Local writer William Burg actually traces Sacramento’s craft coffee history back to 1928 in his book Midtown Sacramento: Creative Soul of the City. According to Burg, the first gourmet cafe was Falor’s Coffee Bar, which roasted on-site daily in small batches. It closed in 1975, unable to compete with cheap alternatives.
Java City was Midtown’s iconic cafe in the ’80s, roasting its own beans and boasting a super social atmosphere. But Coffee Works in East Sacramento actually opened earlier in 1982, and it stands as Sacramento’s oldest still-running roastery.
Fast-forward to 2002 and Naked Lounge quickly found a following, launching the careers of those who would go on to found Temple, Old Soul and Insight Coffee Roasters.
Along with Chocolate Fish, those four players are quickly expanding throughout Sacramento—and making headway off the grid. Old Soul at 40 Acres in Oak Park is a mainstay of the neighborhood. Temple has a location on Fair Oaks Boulevard. Insight recently opened in Pavilions Shopping Center.
And though none have approached the suburbs yet, some independent businesses have popped up with similar ethoses. Roseville’s Bloom Coffee & Tea uses highly-rated beans from Verve Coffee Roasters in Santa Cruz. Shady Coffee & Tea in Roseville serves Entimos. Java Mama in Folsom serves Chocolate Fish. Pachamama Coffee Cooperative has a cafe in Davis. The list goes on.

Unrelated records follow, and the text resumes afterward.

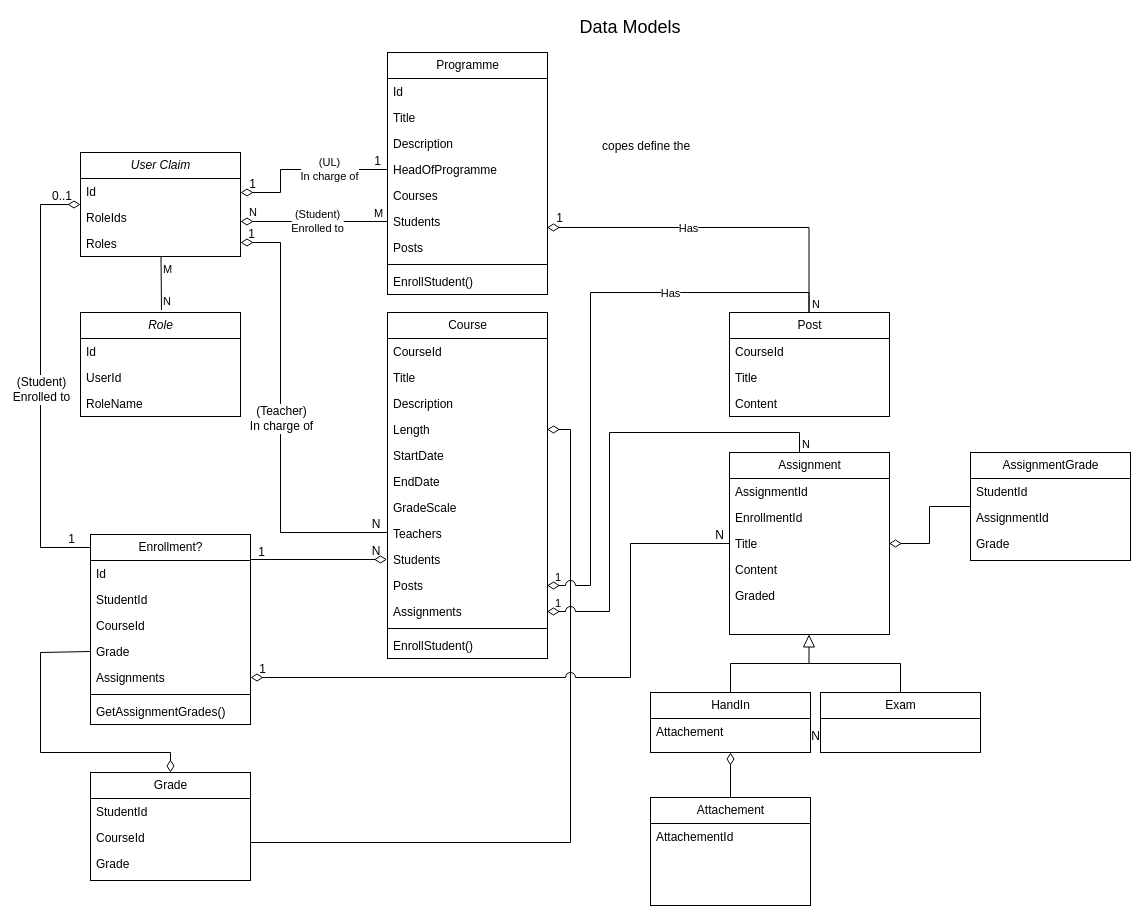
<!DOCTYPE html>
<html lang="en">
<head>
<meta charset="utf-8">
<title>Data Models</title>
<style>
:root { --ink: #000; --paper: #fff; --row: 26px; }
* { box-sizing: border-box; margin: 0; padding: 0; }
html, body { width: 1143px; height: 918px; overflow: hidden; background: var(--paper); }
body { position: relative; color: var(--ink); font: 12px/14px "Liberation Sans", Arial, sans-serif; }
h1 { position: absolute; left: 480px; top: 16px; width: 300px; text-align: center; font-size: 18px; line-height: 22px; font-weight: 400; }
.note { position: absolute; left: 602px; top: 139px; }
.connectors { position: absolute; left: 0; top: 0; fill: none; stroke: var(--ink); stroke-width: 1; }
.diamond, .triangle { fill: var(--paper); }
.entity { position: absolute; left: var(--x); top: var(--y); width: 161px; height: var(--h); border: 1px solid var(--ink); background: var(--paper); }
.entity h2 { height: var(--row); border-bottom: 1px solid var(--ink); font-size: 12px; font-weight: 400; line-height: 25px; text-align: center; }
.entity ul { list-style: none; }
.entity li { height: var(--row); padding-left: 5px; line-height: var(--row); }
.entity .methods { margin-top: 3px; padding-top: 4px; border-top: 1px solid var(--ink); }
.abstract h2 { font-style: italic; }
.label { position: absolute; left: var(--x); top: var(--y); transform: translate(-50%, -50%); background: var(--paper); white-space: nowrap; text-align: center; line-height: 15px; }
.small { font-size: 11px; line-height: 14px; }
.count { background: none; line-height: 12px; }
</style>
</head>
<body>
<h1>Data Models</h1>
<p class="note">copes define the</p>

<svg class="connectors" width="1143" height="918" viewBox="0 0 1143 918" aria-hidden="true">
  <defs>
    <path id="diamond" class="diamond" d="M0 0L5.5 -3.5L11 0L5.5 3.5Z"/>
  </defs>
  <g class="user-links">
    <path d="M252 192.500H280.500V169.500H387"/>
    <path d="M252 221.500H387"/>
    <path d="M252 242.500H280.500V532.500H387"/>
    <path d="M69 204.500H40.500V547.500H90"/>
    <path d="M161 257L161.500 310"/>
  </g>
  <g class="post-links">
    <path d="M558 227.500H809V312"/>
    <path d="M558 585.500H565.500A5 5 0 0 1 575.500 585.500H590.500V292.500H809V312"/>
  </g>
  <g class="assignment-links">
    <path d="M558 611.500H565.500A5 5 0 0 1 575.500 611.500H609.500V432.500H799.500V452"/>
    <path d="M262 677.500H565.500A5 5 0 0 1 575.500 677.500H630.500V543.500H729"/>
    <path d="M901 543.500H929.500V506.500H970"/>
    <path d="M809 647V663.500M730.500 692V663.500H900.500V692"/>
    <path class="triangle" d="M809 635.500L814.500 647H803.500Z"/>
    <path d="M730.500 764V797"/>
  </g>
  <g class="grade-links">
    <path d="M250 559.500H375"/>
    <path d="M90 651.500L40.500 652.500V752.500H170.500V761"/>
    <path d="M558 429.500H570.500V842.500H250"/>
  </g>
  <g class="aggregations">
    <use href="#diamond" x="241.500" y="192.500"/>
    <use href="#diamond" x="241.500" y="221.500"/>
    <use href="#diamond" x="241.500" y="242.500"/>
    <use href="#diamond" x="68.500" y="204.500"/>
    <use href="#diamond" x="548" y="227.500"/>
    <use href="#diamond" x="548" y="429.500"/>
    <use href="#diamond" x="548" y="585.500"/>
    <use href="#diamond" x="548" y="611.500"/>
    <use href="#diamond" x="375" y="559.500"/>
    <use href="#diamond" x="251.500" y="677.500"/>
    <use href="#diamond" x="890" y="543.500"/>
    <use href="#diamond" transform="translate(170.500 760.500) rotate(90)"/>
    <use href="#diamond" transform="translate(730.500 753.500) rotate(90)"/>
  </g>
</svg>

<section class="entity" style="--x:387px;--y:52px;--h:243px">
  <h2>Programme</h2>
  <ul><li>Id</li><li>Title</li><li>Description</li><li>HeadOfProgramme</li><li>Courses</li><li>Students</li><li>Posts</li></ul>
  <ul class="methods"><li>EnrollStudent()</li></ul>
</section>
<section class="entity abstract" style="--x:80px;--y:152px;--h:105px">
  <h2>User Claim</h2>
  <ul><li>Id</li><li>RoleIds</li><li>Roles</li></ul>
</section>
<section class="entity abstract" style="--x:80px;--y:312px;--h:105px">
  <h2>Role</h2>
  <ul><li>Id</li><li>UserId</li><li>RoleName</li></ul>
</section>
<section class="entity" style="--x:387px;--y:312px;--h:347px">
  <h2>Course</h2>
  <ul><li>CourseId</li><li>Title</li><li>Description</li><li>Length</li><li>StartDate</li><li>EndDate</li><li>GradeScale</li><li>Teachers</li><li>Students</li><li>Posts</li><li>Assignments</li></ul>
  <ul class="methods"><li>EnrollStudent()</li></ul>
</section>
<section class="entity" style="--x:729px;--y:312px;--h:105px">
  <h2>Post</h2>
  <ul><li>CourseId</li><li>Title</li><li>Content</li></ul>
</section>
<section class="entity" style="--x:729px;--y:452px;--h:183px">
  <h2>Assignment</h2>
  <ul><li>AssignmentId</li><li>EnrollmentId</li><li>Title</li><li>Content</li><li>Graded</li></ul>
</section>
<section class="entity" style="--x:970px;--y:452px;--h:109px">
  <h2>AssignmentGrade</h2>
  <ul><li>StudentId</li><li>AssignmentId</li><li>Grade</li></ul>
</section>
<section class="entity" style="--x:90px;--y:534px;--h:191px">
  <h2>Enrollment?</h2>
  <ul><li>Id</li><li>StudentId</li><li>CourseId</li><li>Grade</li><li>Assignments</li></ul>
  <ul class="methods"><li>GetAssignmentGrades()</li></ul>
</section>
<section class="entity" style="--x:90px;--y:772px;--h:109px">
  <h2>Grade</h2>
  <ul><li>StudentId</li><li>CourseId</li><li>Grade</li></ul>
</section>
<section class="entity" style="--x:650px;--y:692px;--h:61px">
  <h2>HandIn</h2>
  <ul><li>Attachement</li></ul>
</section>
<section class="entity" style="--x:820px;--y:692px;--h:61px">
  <h2>Exam</h2>
</section>
<section class="entity" style="--x:650px;--y:797px;--h:109px">
  <h2>Attachement</h2>
  <ul><li>AttachementId</li></ul>
</section>

<p class="label small" style="--x:329.5px;--y:169px">(UL)<br>In charge of</p>
<p class="label small" style="--x:317.5px;--y:221px">(Student)<br>Enrolled to</p>
<p class="label" style="--x:41.5px;--y:389.5px">(Student)<br>Enrolled to</p>
<p class="label" style="--x:281.5px;--y:418.5px">(Teacher)<br>In charge of</p>
<p class="label small" style="--x:688.5px;--y:228px">Has</p>
<p class="label small" style="--x:670.5px;--y:293px">Has</p>

<span class="label count" style="--x:62px;--y:196px">0..1</span>
<span class="label count" style="--x:252.5px;--y:184px">1</span>
<span class="label count small" style="--x:253px;--y:212px">N</span>
<span class="label count" style="--x:251.5px;--y:234px">1</span>
<span class="label count" style="--x:377.5px;--y:161px">1</span>
<span class="label count small" style="--x:378.5px;--y:213px">M</span>
<span class="label count small" style="--x:167.5px;--y:269px">M</span>
<span class="label count small" style="--x:167px;--y:301px">N</span>
<span class="label count" style="--x:559.5px;--y:218px">1</span>
<span class="label count small" style="--x:816px;--y:304px">N</span>
<span class="label count small" style="--x:806px;--y:444px">N</span>
<span class="label count" style="--x:376px;--y:524px">N</span>
<span class="label count" style="--x:376px;--y:551px">N</span>
<span class="label count" style="--x:71.5px;--y:539px">1</span>
<span class="label count" style="--x:261.5px;--y:552px">1</span>
<span class="label count small" style="--x:558px;--y:577px">1</span>
<span class="label count small" style="--x:558px;--y:603px">1</span>
<span class="label count" style="--x:262.5px;--y:669px">1</span>
<span class="label count" style="--x:719.5px;--y:535px">N</span>
<span class="label count" style="--x:815.5px;--y:736px">N</span>
</body>
</html>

Are we approaching over-saturation? Is there a craft coffee bubble?
Kohmescher in brief: “We’re nowhere close.”Room for all?
Coffee Works coffee director John Shahabian considers his cafe-roastery “wave two point five.”
Coffee Works built off Peet’s Coffee and went further, building relationships with farms and producing lighter roasts when no one else was locally. But Coffee Works employees still bag blackened French Roast beans behind the counter and love to blend—a rarity in the current single-origin-obsessed third-wave landscape.
“It’s a matter of taste, and I absolutely respect if you like dark coffee, bold flavors and sharp, peppery notes,” Shahabian says. “I think that’s awesome and you shouldn’t scoff at it … We blend the mentalities.”
Oh, the scoffing. If not the tattooed baristas and minimalist decor, third wave coffee shops have become nationally known for snooty attitudes. That’s not so much the case in Sacramento. Starbucks dark roast lovers and Temple drinkers—and everyone in between—seem to coexist peacefully.
It helps that people like Lucky Rodrigues, co-owner of Insight, make specialty coffee so approachable. And to those who are still scared, he teaches free classes weekly—roasting, home brewing, tasting. Yes, free classes beyond Specialty Coffee Week.
At a recent class, he said even people who consider themselves coffee connoisseurs are often daunted when it comes to brewing a simple cup at home.
“It should have the same level of intimidation as making your own pancakes,” he said.
And then he explained said simplicity, with a fun attitude and no pretension.
Temple and Chocolate Fish also hold regular classes—with a fee—and artisan coffee proponents agree that more education is always better.
“Once people become knowledgeable—whether it’s about their tasting palate, or where coffees come from, different varietals, different regions and farms—the ritual we do every single day just becomes more exciting,” Kohmescher says.